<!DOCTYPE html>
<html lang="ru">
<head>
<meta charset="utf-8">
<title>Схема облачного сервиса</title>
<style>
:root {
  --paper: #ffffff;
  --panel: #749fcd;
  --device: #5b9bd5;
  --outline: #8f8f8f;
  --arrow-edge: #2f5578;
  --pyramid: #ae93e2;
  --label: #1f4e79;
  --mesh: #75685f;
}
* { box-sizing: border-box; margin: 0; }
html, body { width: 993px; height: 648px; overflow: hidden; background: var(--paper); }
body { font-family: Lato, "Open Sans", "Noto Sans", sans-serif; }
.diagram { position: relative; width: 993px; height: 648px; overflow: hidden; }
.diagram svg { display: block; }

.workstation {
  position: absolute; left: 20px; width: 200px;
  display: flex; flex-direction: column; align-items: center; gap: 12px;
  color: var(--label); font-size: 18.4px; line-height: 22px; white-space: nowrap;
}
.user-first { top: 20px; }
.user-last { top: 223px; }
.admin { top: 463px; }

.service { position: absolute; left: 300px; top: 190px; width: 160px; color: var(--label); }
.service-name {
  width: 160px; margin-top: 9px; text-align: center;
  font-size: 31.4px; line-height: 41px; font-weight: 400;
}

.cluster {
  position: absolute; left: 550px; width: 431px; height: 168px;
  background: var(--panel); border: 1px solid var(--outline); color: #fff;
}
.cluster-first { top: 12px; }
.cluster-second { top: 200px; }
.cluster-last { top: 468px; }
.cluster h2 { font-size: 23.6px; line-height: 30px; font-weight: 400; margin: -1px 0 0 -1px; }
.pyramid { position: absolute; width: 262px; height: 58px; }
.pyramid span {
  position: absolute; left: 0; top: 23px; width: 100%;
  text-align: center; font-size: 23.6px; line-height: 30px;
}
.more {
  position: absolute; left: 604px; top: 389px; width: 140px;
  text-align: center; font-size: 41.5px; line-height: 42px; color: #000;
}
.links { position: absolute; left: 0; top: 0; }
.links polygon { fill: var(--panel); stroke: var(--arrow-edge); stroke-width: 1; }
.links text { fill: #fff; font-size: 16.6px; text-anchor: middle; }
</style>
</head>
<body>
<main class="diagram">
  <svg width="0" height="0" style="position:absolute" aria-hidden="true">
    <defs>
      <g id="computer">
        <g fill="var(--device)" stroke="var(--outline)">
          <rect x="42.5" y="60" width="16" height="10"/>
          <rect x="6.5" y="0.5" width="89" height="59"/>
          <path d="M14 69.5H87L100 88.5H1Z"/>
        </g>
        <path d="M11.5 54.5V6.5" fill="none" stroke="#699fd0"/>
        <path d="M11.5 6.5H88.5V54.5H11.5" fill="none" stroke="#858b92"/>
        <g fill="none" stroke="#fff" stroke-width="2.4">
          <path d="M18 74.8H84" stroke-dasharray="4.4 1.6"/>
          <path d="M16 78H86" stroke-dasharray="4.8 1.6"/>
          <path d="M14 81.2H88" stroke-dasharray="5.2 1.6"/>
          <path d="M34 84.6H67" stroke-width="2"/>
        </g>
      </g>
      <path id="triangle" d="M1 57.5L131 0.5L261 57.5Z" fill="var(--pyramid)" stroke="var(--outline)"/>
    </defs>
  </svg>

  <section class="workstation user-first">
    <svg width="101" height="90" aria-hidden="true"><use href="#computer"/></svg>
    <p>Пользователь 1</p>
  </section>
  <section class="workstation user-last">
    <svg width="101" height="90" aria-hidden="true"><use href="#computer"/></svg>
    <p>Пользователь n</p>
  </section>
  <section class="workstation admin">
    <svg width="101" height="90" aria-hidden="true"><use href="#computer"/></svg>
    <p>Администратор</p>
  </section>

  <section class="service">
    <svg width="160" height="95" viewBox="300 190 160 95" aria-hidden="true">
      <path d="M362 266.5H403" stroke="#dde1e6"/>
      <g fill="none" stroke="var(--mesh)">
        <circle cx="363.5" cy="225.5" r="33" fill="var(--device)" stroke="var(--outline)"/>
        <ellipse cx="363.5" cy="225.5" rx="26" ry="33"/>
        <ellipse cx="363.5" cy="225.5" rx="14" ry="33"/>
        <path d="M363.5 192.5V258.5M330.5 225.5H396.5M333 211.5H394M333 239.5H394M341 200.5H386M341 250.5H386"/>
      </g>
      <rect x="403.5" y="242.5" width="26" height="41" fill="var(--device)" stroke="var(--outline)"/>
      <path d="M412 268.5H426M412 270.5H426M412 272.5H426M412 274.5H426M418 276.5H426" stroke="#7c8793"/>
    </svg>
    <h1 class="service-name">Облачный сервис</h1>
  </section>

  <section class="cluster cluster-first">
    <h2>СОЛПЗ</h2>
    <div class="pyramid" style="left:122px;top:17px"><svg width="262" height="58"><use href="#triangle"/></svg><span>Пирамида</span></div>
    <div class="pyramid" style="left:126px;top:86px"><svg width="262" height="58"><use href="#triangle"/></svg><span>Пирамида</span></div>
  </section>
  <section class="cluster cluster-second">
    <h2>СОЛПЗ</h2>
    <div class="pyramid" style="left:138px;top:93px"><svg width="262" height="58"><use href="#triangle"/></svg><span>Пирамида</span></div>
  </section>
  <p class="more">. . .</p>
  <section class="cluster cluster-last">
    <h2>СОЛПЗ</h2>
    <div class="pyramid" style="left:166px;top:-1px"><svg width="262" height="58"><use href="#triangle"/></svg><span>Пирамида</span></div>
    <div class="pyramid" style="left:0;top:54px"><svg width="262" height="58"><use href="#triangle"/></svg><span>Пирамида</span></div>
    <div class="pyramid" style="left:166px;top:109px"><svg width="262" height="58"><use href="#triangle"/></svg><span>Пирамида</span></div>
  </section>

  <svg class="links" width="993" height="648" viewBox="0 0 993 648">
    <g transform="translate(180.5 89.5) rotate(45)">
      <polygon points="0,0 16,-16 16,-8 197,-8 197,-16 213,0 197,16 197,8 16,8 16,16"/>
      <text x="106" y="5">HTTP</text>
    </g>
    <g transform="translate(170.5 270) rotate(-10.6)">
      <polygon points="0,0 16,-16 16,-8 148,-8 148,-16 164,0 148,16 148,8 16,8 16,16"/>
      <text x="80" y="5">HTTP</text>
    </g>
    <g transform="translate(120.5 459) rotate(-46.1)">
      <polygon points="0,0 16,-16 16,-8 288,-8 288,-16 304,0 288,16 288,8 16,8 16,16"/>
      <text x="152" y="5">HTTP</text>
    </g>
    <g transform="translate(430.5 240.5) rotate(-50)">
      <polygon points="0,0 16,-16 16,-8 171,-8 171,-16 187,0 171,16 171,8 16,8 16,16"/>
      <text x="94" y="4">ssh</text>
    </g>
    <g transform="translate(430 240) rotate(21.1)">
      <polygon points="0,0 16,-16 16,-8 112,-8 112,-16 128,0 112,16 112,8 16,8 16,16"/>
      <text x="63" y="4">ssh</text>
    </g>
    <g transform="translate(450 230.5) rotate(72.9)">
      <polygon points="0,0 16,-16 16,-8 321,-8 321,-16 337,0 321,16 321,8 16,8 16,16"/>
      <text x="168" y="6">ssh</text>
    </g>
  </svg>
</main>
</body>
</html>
◆ ◆ ◆ ◆ ◆ ◆ ◆
▶ _WHAT YOU HAVE TO DO_
Say how many lines of the entries hold the string "label". Nothing but the number should be given.

▶ _EXERCISE RESULT_
3